WHAT TO PRODUCE: A single number is the answer here: the count of lines in the data below that include the word "hand".

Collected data
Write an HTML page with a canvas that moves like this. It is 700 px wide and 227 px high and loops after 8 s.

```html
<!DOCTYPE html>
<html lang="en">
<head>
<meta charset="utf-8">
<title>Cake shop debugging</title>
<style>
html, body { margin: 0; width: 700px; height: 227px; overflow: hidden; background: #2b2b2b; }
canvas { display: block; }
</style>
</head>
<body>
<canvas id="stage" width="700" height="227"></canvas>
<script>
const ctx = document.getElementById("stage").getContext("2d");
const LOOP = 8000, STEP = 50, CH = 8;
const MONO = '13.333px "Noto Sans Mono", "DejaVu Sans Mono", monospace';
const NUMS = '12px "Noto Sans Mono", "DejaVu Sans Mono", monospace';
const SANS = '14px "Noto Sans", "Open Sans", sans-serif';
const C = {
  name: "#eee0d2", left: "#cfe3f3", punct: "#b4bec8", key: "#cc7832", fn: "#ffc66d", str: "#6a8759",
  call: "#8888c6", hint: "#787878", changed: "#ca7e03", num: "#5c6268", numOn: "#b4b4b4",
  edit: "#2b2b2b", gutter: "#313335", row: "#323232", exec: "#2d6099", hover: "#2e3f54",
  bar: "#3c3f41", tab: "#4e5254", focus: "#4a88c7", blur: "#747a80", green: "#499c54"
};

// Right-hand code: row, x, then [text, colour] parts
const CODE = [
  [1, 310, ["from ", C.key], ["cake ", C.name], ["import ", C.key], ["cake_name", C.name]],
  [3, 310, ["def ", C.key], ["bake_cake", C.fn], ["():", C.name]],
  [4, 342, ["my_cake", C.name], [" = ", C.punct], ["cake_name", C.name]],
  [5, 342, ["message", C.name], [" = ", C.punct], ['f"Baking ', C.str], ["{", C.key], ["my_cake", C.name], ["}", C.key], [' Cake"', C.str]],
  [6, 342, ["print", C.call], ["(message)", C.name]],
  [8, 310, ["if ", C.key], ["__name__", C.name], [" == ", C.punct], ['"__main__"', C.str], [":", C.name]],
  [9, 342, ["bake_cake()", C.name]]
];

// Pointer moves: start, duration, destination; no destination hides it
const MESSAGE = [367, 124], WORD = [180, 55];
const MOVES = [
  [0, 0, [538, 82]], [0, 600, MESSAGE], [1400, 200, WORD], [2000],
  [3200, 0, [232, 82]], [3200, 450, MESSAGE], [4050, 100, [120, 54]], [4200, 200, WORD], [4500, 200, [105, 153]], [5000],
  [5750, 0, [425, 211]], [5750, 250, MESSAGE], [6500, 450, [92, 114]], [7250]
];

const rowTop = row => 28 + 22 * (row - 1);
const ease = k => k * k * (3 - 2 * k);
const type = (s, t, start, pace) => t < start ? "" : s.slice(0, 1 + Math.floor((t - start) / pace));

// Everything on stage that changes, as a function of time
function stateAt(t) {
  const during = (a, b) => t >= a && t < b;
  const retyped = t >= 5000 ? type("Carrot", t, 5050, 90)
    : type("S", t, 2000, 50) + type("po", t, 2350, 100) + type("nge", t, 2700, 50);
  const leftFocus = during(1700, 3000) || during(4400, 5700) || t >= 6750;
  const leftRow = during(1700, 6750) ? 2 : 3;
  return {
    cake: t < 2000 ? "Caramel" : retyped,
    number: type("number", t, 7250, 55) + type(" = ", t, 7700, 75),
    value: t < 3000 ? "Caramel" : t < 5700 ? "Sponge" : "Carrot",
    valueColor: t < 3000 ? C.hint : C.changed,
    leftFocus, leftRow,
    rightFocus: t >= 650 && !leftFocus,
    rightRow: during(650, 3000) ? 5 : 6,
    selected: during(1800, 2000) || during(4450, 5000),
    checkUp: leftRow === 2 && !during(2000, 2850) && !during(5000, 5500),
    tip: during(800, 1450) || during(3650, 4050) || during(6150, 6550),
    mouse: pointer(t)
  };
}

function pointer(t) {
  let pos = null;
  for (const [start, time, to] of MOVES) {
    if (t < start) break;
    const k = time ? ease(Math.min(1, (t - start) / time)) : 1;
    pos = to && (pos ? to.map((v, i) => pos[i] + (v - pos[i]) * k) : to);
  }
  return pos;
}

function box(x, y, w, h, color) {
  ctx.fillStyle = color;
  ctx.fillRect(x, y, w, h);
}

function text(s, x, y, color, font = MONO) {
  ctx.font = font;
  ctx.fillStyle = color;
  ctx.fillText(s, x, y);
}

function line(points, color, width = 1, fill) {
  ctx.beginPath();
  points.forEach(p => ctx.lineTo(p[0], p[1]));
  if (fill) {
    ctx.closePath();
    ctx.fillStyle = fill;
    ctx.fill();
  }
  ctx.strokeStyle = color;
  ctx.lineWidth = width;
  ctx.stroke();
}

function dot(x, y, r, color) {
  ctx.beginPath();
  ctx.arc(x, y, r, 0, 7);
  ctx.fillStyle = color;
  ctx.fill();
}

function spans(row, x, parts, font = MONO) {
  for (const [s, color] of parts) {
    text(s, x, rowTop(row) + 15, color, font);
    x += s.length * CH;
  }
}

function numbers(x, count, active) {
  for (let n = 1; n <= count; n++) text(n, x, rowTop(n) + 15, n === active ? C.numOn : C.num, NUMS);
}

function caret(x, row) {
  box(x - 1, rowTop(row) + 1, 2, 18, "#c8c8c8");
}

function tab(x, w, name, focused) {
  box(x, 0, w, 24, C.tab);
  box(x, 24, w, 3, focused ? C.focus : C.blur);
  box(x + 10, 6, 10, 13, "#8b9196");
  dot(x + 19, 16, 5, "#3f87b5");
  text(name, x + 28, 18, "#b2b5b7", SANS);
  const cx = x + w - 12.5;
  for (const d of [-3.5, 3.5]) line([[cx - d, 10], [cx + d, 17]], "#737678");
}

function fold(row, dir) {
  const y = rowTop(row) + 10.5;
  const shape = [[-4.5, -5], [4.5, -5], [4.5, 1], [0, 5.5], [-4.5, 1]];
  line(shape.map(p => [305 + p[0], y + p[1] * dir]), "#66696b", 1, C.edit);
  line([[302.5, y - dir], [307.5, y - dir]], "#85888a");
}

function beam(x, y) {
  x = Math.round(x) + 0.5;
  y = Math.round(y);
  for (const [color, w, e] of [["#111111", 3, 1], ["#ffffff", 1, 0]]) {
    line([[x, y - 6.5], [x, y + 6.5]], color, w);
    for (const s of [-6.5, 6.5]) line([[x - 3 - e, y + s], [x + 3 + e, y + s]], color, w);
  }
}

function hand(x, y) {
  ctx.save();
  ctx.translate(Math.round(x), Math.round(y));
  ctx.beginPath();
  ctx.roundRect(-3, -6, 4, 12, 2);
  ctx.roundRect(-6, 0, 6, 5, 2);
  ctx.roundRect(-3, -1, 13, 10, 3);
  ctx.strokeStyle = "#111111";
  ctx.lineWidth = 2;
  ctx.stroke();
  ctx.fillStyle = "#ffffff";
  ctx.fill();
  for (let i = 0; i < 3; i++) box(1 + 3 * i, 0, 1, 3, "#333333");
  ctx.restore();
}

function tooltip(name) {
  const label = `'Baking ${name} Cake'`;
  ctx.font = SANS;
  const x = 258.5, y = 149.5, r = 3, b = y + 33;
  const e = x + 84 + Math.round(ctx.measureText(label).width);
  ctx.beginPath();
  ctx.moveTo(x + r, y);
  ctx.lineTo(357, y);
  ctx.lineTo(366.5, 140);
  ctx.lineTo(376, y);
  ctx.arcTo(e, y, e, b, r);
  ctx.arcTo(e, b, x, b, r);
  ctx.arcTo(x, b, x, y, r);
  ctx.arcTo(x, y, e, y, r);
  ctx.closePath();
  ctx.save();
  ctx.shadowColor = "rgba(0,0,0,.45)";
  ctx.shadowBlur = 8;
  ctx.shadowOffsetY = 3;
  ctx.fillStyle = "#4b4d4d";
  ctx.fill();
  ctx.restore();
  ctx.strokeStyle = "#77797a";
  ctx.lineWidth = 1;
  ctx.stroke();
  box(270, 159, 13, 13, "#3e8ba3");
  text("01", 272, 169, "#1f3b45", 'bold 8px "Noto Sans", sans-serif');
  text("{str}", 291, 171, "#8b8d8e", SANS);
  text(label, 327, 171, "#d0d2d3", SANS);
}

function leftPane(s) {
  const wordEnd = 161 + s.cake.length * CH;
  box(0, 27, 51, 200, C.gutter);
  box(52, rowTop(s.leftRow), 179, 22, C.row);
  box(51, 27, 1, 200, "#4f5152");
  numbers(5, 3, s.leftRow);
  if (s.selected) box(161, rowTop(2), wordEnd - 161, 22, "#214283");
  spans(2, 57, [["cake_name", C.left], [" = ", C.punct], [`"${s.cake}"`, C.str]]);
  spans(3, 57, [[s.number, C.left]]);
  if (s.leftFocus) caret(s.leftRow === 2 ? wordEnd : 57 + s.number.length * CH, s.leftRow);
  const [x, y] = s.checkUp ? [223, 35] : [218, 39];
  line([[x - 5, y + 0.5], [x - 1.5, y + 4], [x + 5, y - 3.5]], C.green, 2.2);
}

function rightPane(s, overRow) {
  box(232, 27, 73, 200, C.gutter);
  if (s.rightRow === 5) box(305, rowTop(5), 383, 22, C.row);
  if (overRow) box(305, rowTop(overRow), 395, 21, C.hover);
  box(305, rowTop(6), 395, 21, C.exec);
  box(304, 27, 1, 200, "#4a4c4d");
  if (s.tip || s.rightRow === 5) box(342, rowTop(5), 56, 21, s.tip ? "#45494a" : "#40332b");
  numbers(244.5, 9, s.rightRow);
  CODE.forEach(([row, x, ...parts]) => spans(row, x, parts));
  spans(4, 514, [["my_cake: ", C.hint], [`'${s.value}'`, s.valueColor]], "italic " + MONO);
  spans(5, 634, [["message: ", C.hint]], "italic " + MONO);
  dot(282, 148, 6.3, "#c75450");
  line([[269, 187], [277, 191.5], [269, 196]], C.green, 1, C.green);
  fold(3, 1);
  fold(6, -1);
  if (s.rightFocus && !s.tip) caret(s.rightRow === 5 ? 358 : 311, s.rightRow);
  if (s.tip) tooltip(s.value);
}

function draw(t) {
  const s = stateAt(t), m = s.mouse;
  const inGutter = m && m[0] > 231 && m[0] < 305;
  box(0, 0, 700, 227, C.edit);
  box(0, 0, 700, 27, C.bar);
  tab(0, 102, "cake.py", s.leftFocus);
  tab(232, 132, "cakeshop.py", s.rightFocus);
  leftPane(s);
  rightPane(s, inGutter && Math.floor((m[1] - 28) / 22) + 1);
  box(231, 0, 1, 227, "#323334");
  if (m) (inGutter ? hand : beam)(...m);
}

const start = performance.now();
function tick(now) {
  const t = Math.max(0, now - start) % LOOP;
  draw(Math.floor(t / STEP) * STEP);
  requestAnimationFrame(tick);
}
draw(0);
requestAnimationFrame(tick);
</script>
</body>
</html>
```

SOLUTION: 3